In a blog post Friday, Microsoft Corporate Vice President of Customer Service & Trust Tom Burt explained that his company had "recently seen significant cyber activity by a threat group we call Phosphorus, which we believe originates from Iran and is linked to the Iranian government."
Phosphorus had tried to gain access to Microsoft customer email 2,700 times. It specifically targeted accounts belonging to "a U.S. presidential campaign, current and former U.S. government officials, journalists covering global politics and prominent Iranians living outside Iran."
Phosphorus were successful in four cases. However, Microsoft did not specify which cases those were, beyond saying that "these four accounts were not associated with the U.S. presidential campaign or current and former U.S. government officials."
In this attempt, rather than using sophisticated methods Phosphorus used backup email accounts and similar methods to reset users's passwords, or to try to initiate an account recovery. However, Burt warned readers not to dismiss this attack simply because the methods were simplistic.
"While the attacks we're disclosing today were not technically sophisticated, they attempted to use a significant amount of personal information both to identify the accounts belonging to their intended targets and in a few cases to attempt attacks," Burt wrote. "This effort suggests Phosphorus is highly motivated and willing to invest significant time and resources engaging in research and other means of information gathering."

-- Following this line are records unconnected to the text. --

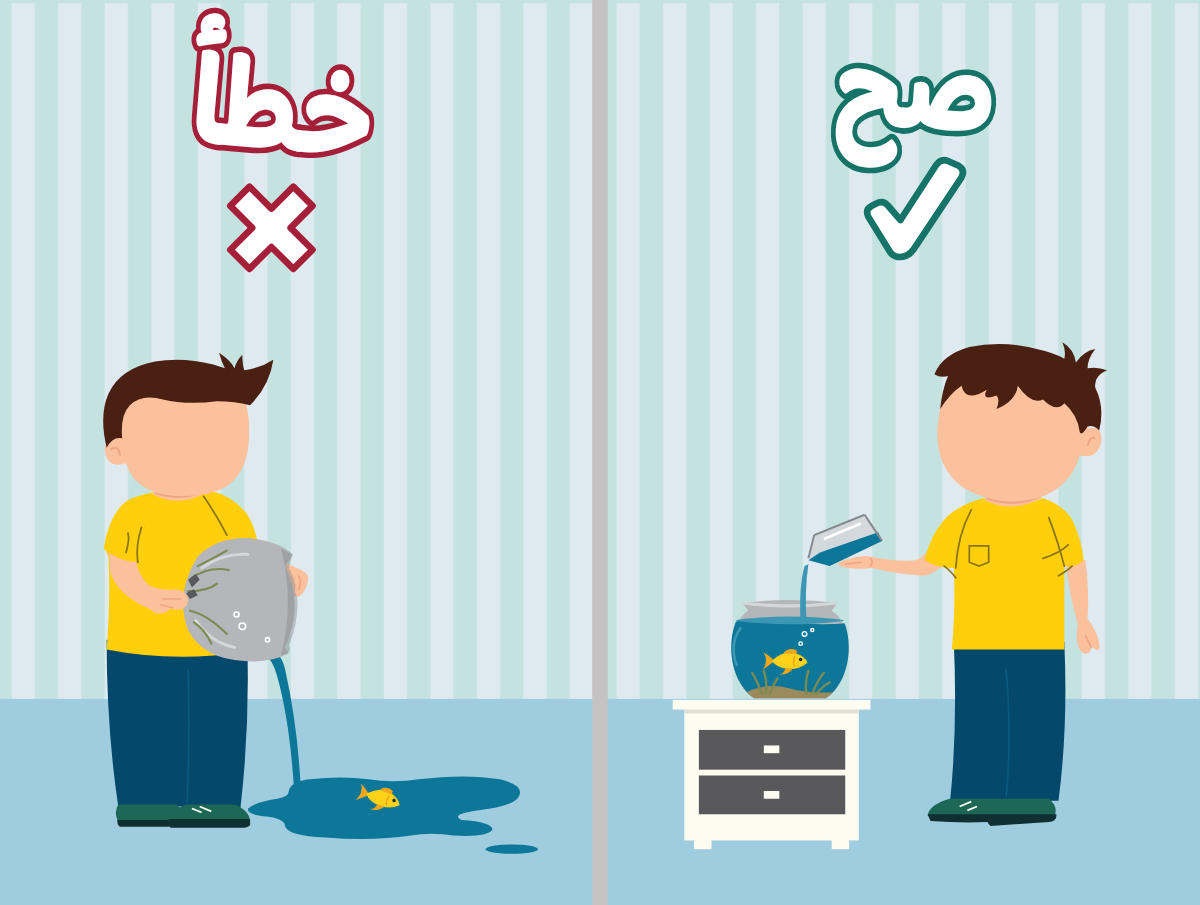
<!DOCTYPE html>
<html lang="ar" dir="rtl">
<head>
<meta charset="utf-8">
<title>صح وخطأ</title>
<link rel="stylesheet" href="https://fonts.googleapis.com/css2?family=Baloo+Bhaijaan+2:wght@600;700&amp;display=swap">
<style>
:root{
  --wall:#deeaf0; --stripe:#c4e2df; --floor:#a0ccdf; --divider:#c4c2c3;
  --skin:#fbc19d; --skin-shade:#eda583; --hair:#4a2013; --shirt:#ffcf0c; --fold:#8a7414;
  --trousers:#04496c; --seam:#0d5a80; --shoe:#1d6757; --sole:#0f2f33;
  --water:#0c7798; --water-light:#3b97b3; --glass:#b4b6b9; --glass-light:#d3d7da; --glass-dark:#85898d;
  --fish:#ffd21a; --fin:#f0a81a; --weed:#7d8a52; --gravel:#9a8a5c;
  --cabinet:#fcfcf1; --drawer:#59595b; --wrong:#a61f38; --right:#157368; --white:#fff;
}
*{box-sizing:border-box}
html,body{margin:0;width:1200px;height:905px;overflow:hidden;background:var(--wall)}
.poster{width:1200px;height:905px;overflow:hidden}
.poster svg{display:block;width:1200px;height:905px}
.skin{fill:var(--skin)} .hair{fill:var(--hair)} .shirt{fill:var(--shirt)}
.trousers{fill:var(--trousers)} .shoe{fill:var(--shoe)} .sole{fill:var(--sole)}
.water{fill:var(--water)} .glass{fill:var(--glass)}
.fold{fill:none;stroke:var(--fold);stroke-width:.9;stroke-linecap:round}
.seam{fill:none;stroke:var(--seam);stroke-width:.8}
.finger{fill:none;stroke:var(--skin-shade);stroke-width:.8;stroke-linecap:round}
.word{font-family:"Baloo Bhaijaan 2","Lalezar",sans-serif;font-weight:600;text-anchor:middle;direction:rtl;stroke-linejoin:round;stroke-linecap:round}
.word-outline{stroke-width:8.4}
.word-fill{fill:var(--white);stroke:var(--white);stroke-width:2.6}
.wrong .word-outline{fill:var(--wrong);stroke:var(--wrong)}
.right .word-outline{fill:var(--right);stroke:var(--right)}
.mark{fill:var(--white);stroke-width:3.4;stroke-linejoin:round}
.wrong .mark{stroke:var(--wrong)} .right .mark{stroke:var(--right)}
</style>
</head>
<body>
<main class="poster">
<svg viewBox="0 0 619 466.8" preserveAspectRatio="none" role="img" aria-label="خطأ: ولد يسكب ماء حوض السمكة على الأرض. صح: ولد يصب الماء في حوض السمكة.">
  <defs>
    <pattern id="wallpaper" width="24" height="24" patternUnits="userSpaceOnUse">
      <rect width="24" height="24" fill="var(--wall)"/>
      <rect x="18" width="6" height="24" fill="var(--stripe)"/>
      <rect width="6" height="24" fill="var(--stripe)"/>
    </pattern>
    <g id="fish">
      <path d="M-11-4.5Q-7-2-5.500 0Q-8 2-11.500 4.500Q-8.500 0-11-4.500Z" fill="var(--fin)"/>
      <path d="M-7 0Q0-7 8-3Q11-1 11.500.8Q7 4.500 1 4Q-4 3.500-7 0Z" fill="var(--fish)"/>
      <path d="M-1-4Q2-7.500 6-5.500L6-3.500ZM0 3.500Q0 6-3 7Q2 7 4 3.800Z" fill="var(--fin)"/>
      <path d="M5-2.500Q3.500.5 5 3" fill="none" stroke="var(--fin)" stroke-width=".8"/>
      <circle cx="8" cy="-.8" r=".9" fill="var(--sole)"/>
    </g>
    <clipPath id="bowl-body"><path d="M385 313C374 322 374 350 389 360H426C441 350 441 322 430 313Z"/></clipPath>
  </defs>

  <g id="room">
    <rect width="619" height="361" fill="url(#wallpaper)"/>
    <rect width="619" height="1.600" fill="var(--stripe)"/>
    <rect y="360.500" width="619" height="107" fill="var(--floor)"/>
    <rect x="305.500" width="8" height="467" fill="var(--divider)"/>
  </g>

  <g id="wrong-heading" class="wrong">
    <g transform="rotate(5 144 76)" font-size="68">
      <text class="word word-outline" x="144" y="76" textLength="94" lengthAdjust="spacingAndGlyphs" aria-hidden="true">خطأ</text>
      <text class="word word-fill" x="144" y="76" textLength="94" lengthAdjust="spacingAndGlyphs">خطأ</text>
    </g>
    <path class="mark" transform="translate(140 117.500) rotate(45)" d="M-7-23h14v16h16v14h-16v16h-14v-16h-16v-14h16Z"/>
  </g>

  <g id="right-heading" class="right">
    <g transform="rotate(3 471 65)" font-size="64">
      <text class="word word-outline" x="471" y="65" textLength="83" lengthAdjust="spacingAndGlyphs" aria-hidden="true">صح</text>
      <text class="word word-fill" x="471" y="65" textLength="83" lengthAdjust="spacingAndGlyphs">صح</text>
    </g>
    <path class="mark" d="M448 112Q446 108 450 106L453 104.500Q456 103.500 458 106L464.500 113.500L483 85Q485.500 81.500 489 83L494.500 85.500Q498 87.500 496 91.500L471 129Q468 133 463 132.500Q460 132 458.500 129Z"/>
  </g>

  <g id="spill">
    <path class="water" d="M128 417Q131 414 143 412Q149 411 149 408Q150 403 160 402Q176 400 190 402Q203 404 216 402Q240 399 258 402Q270 405 268 410Q266 416 246 418Q232 420 238 423Q254 424 254 428Q251 432 234 431Q222 429 212 431Q192 434 168 432Q148 431 147 426Q147 422 136 421Q127 420 128 417Z"/>
    <ellipse class="water" cx="264" cy="438" rx="13.500" ry="2.400"/>
    <use href="#fish" transform="translate(195.500 411.500) rotate(16) scale(.98)"/>
  </g>

  <g id="boy-spilling">
    <path class="trousers" d="M55 330H127.500Q129 374 124 417H96.500L94.500 416H61Q55 376 55 330Z"/>
    <path class="seam" d="M97 345Q98 380 96.500 414"/>
    <path class="shoe" d="M61 415H91Q95 418 95 424H61Q58.500 419 61 415ZM96 415H121Q128.500 418 129 423.500H87Q88 418 96 415Z"/>
    <path class="sole" d="M60.500 423H93.500V426.500H62Q60.500 426 60.500 423ZM87 422.500H129V425.500Q128 427 124 427H88Q86.500 425 87 422.500Z"/>
    <path d="M99 417L104 419M103 416L109 418.500" fill="none" stroke="var(--cabinet)" stroke-width=".9"/>
    <path class="skin" d="M130 284Q146 289 157 295Q160 297 158 300L154 307Q150 309 147 304L128 297Z"/>
    <path class="shirt" d="M79 254Q93 260 108 253Q121 256 128 266Q132 273 133 281L127 284V336Q91 342 55 335Q57 310 56 288L54 281Q57 264 66 258Q72 255 79 254Z"/>
    <path class="fold" d="M105 256Q112 266 117 276M74 272Q70 282 71 290"/>
    <path class="skin" d="M79 246H106V254Q93 262 79 255Z"/>
    <path d="M80 254Q93 259 106 253" fill="none" stroke="var(--skin-shade)" stroke-width="1.200"/>
    <g id="left-boy-head">
      <path class="skin" d="M58 210Q70 188 106 191Q129 195 128.500 222Q129 242 117 251Q104 258 84 255Q69 252 65 239Q55 242 54 232Q54 226 60 225Z"/>
      <path class="hair" d="M55 231Q51 214 56 203Q62 190 80 186.500Q94 184 110 188L116 190Q114 186 113 182Q119 186 121 190Q122 186 125 183Q125 188 126 191Q134 190 141 185.500Q139 199 129 209Q121 207 112 207Q96 209 84 206Q73 203 67 209Q62 214 63 226Q58 225 55 231Z"/>
      <path d="M57 232Q61 229 62 235" fill="none" stroke="var(--skin-shade)" stroke-width="1"/>
    </g>
    <path class="water" d="M137 334Q145 336 147 345Q154 376 155.500 413H152Q150 374 143 349Q141 341 137 338Z"/>
    <g id="tipped-bowl">
      <path class="glass" d="M102 287Q112 277 128 277.500Q144 279 151 286L147 292Q157 312 147 334L149 337Q140 342 126 341Q105 340 97 325Q90 306 102 287Z"/>
      <path d="M145 283Q152 310 145 338Q151 337 149 333Q158 311 149 292L151 286Z" fill="var(--glass-dark)" opacity=".45"/>
      <path d="M104 293Q115 285 128 286M101 320Q108 331 121 334" fill="none" stroke="var(--glass-light)" stroke-width="1.500" stroke-linecap="round"/>
      <g fill="none" stroke="var(--weed)" stroke-width="1.100" stroke-linecap="round">
        <path d="M99 298Q108 292 118 294M97 305Q107 305 112 301M98 315Q107 317 117 327M100 321Q106 325 109 332M102 292Q110 288 117 284"/>
      </g>
      <path d="M97 299L101 296L103 299L99 303ZM96 306L100 304L102 307L98 309Z" fill="var(--drawer)"/>
      <g fill="none" stroke="var(--white)" stroke-width=".8"><circle cx="122" cy="317" r="1.300"/><circle cx="125" cy="323" r="1.700"/><circle cx="138" cy="330" r="1.100"/></g>
    </g>
    <path class="skin" d="M56 284L70 288Q71 297 77 302Q84 305 91 304Q97 305 97 310Q96 316 88 314Q82 319 77 314Q62 308 57 296Z"/>
    <path class="finger" d="M84 309L93 309M83 312L89 313.500"/>
    <path class="shirt" d="M66 258Q56 266 53.500 283Q62 290 71 290Q74 279 75 268Z"/>
    <path class="fold" d="M73 272Q70 281 71 290M65 285Q67 278 66 275"/>
    <path class="skin" d="M149 293Q156 292 159 298Q159 304 154 308Q151 306 153 301Q151 297 149 293Z"/>
    <path class="finger" d="M154 297Q156 300 154 304"/>
  </g>

  <g id="nightstand" fill="var(--cabinet)">
    <rect x="347" y="361" width="102" height="5"/>
    <rect x="353" y="365" width="90" height="68.500"/>
    <rect x="358" y="432" width="9" height="6"/><rect x="429" y="432" width="9" height="6"/>
    <path d="M353 366H443V368H353Z" fill="#dfe0d6"/>
    <g fill="var(--drawer)"><rect x="360.500" y="376.500" width="75.500" height="20.500"/><rect x="360.500" y="400" width="75.500" height="20"/></g>
    <rect x="394" y="384.500" width="8" height="4"/><rect x="394" y="408" width="8" height="4"/>
  </g>

  <g id="fishbowl">
    <path class="glass" d="M383 311Q407 308 432 311L429 315C441 322 441 350 426 360.500H389C374 350 374 322 386 315Z"/>
    <g clip-path="url(#bowl-body)">
      <path class="water" d="M374 321Q390 319 407 321T441 321V358Q407 361 374 358Z"/>
      <path d="M378 320Q407 316 437 320Q407 324 378 320Z" fill="var(--water-light)"/>
      <path d="M385 357Q396 352 407 355T430 357L426 361H389Z" fill="var(--gravel)"/>
    </g>
    <path d="M383 311Q407 314 432 311" fill="none" stroke="var(--glass-light)" stroke-width="1.600"/>
    <path d="M380 343Q376 332 382 324" fill="none" stroke="var(--water-light)" stroke-width="1.300" stroke-linecap="round"/>
    <g fill="none" stroke="var(--weed)" stroke-width="1.200" stroke-linecap="round"><path d="M393 358Q391 352 388 347M395 358Q396 352 394 346M397 358Q399 353 401 350M416 358Q415 352 417 346M419 358Q421 352 425 347M421 358Q424 354 428 352"/></g>
    <use href="#fish" transform="translate(405 341)"/>
    <path d="M417 291Q415 304 416 321H413Q412 303 415 292Z" fill="var(--water-light)"/>
    <g fill="none" stroke="var(--white)" stroke-width=".7"><circle cx="415" cy="327" r="1.200"/><circle cx="413" cy="332" r=".9"/><circle cx="419" cy="325" r=".8"/></g>
  </g>

  <g id="boy-pouring">
    <path class="skin" d="M551 287L560 289Q562 306 561 319Q568 329 567 335Q565 336 563 333Q563 338 559 337Q554 334 556 322Q551 305 550 290Z"/>
    <path class="finger" d="M560 328L563 334"/>
    <path class="trousers" d="M492 331H549Q551 375 546 413H521L519 414H490Q494 376 492 331Z"/>
    <path class="seam" d="M519 345Q522 380 519 411"/>
    <path class="shoe" d="M490 412H516Q521 416 519 421H478.500Q479 415 490 412ZM517 412H541Q546 416 544 421H510Q510 416 517 412Z"/>
    <path class="sole" d="M478.500 420H518.500V423.500Q500 425 480 423.500ZM510 420H545Q545 424 541 424L511 426Q508 424 510 420Z"/>
    <path d="M504 416L499 418M501 413.500L495 416" fill="none" stroke="var(--cabinet)" stroke-width=".9"/>
    <g id="jug">
      <path d="M417 288L420 276L446 265.500L455 279L429 292Z" fill="var(--glass-light)" opacity=".9"/>
      <path class="water" d="M417 289L423 285L453 274.500L455 279L428 292Z"/>
      <path d="M446 265.500L455 279M420 276L446 265.500M417 288L420 276" fill="none" stroke="var(--glass-dark)" stroke-width="1"/>
      <path d="M425 278L444 270" stroke="var(--white)" stroke-width="1.400"/>
    </g>
    <path class="skin" d="M491 279Q489 295 476 297Q462 296 450 293Q440 294 433 292Q431 290 436 289Q444 286 449 287Q463 290 472 289Q478 287 481 279Z"/>
    <path class="finger" d="M436 291L444 290M449 288Q451 290 449 292"/>
    <path class="shirt" d="M507 257Q522 263 538 257Q550 261 554 270Q558 279 559 289Q555 293 549 292V335H491Q493 312 492 293Q483 293 477 289Q480 275 489 266Q496 260 507 257Z"/>
    <path class="fold" d="M501 263Q494 276 493 293M541 267Q546 280 549 292M546 297Q551 294 553 292M493 298Q490 294 487 292M538 288Q547 285 551 281"/>
    <path d="M500 281.500H510V290L505 292L500 290Z" fill="none" stroke="var(--fold)" stroke-width=".9"/>
    <path class="skin" d="M508 247H537V257Q522 265 508 258Z"/>
    <path d="M509 257Q522 262 537 256" fill="none" stroke="var(--skin-shade)" stroke-width="1.200"/>
    <g id="right-boy-head">
      <path class="skin" d="M486 204Q494 188 525 188Q556 191 561 221Q569 219 568 228Q566 237 557 235Q552 252 535 257Q513 262 496 251Q481 239 484 217Z"/>
      <path class="hair" d="M485 211Q486 201 489 194Q485 195 482 193Q486 183 500 179Q519 175 539 181Q546 183 549 185Q550 181 548 176.500Q554 180 555 187Q559 181 565 180Q561 185 561 190Q566 189 571 191Q564 194 565 200Q570 210 567 222Q564 219 561 220Q558 225 557 223Q556 214 549 208Q545 213 538 206Q532 209 525 199Q524 207 514 211Q516 206 514 204Q506 207 509 201Q498 208 496 199Q490 203 485 211Z"/>
      <path d="M561 230Q562 225 565 226" fill="none" stroke="var(--skin-shade)" stroke-width="1"/>
    </g>
  </g>
</svg>
</main>
</body>
</html>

He also encouraged all users, to secure their accounts, and urged journalists and campaign staff to check their login activity to make sure that other people were not trying to access their accounts.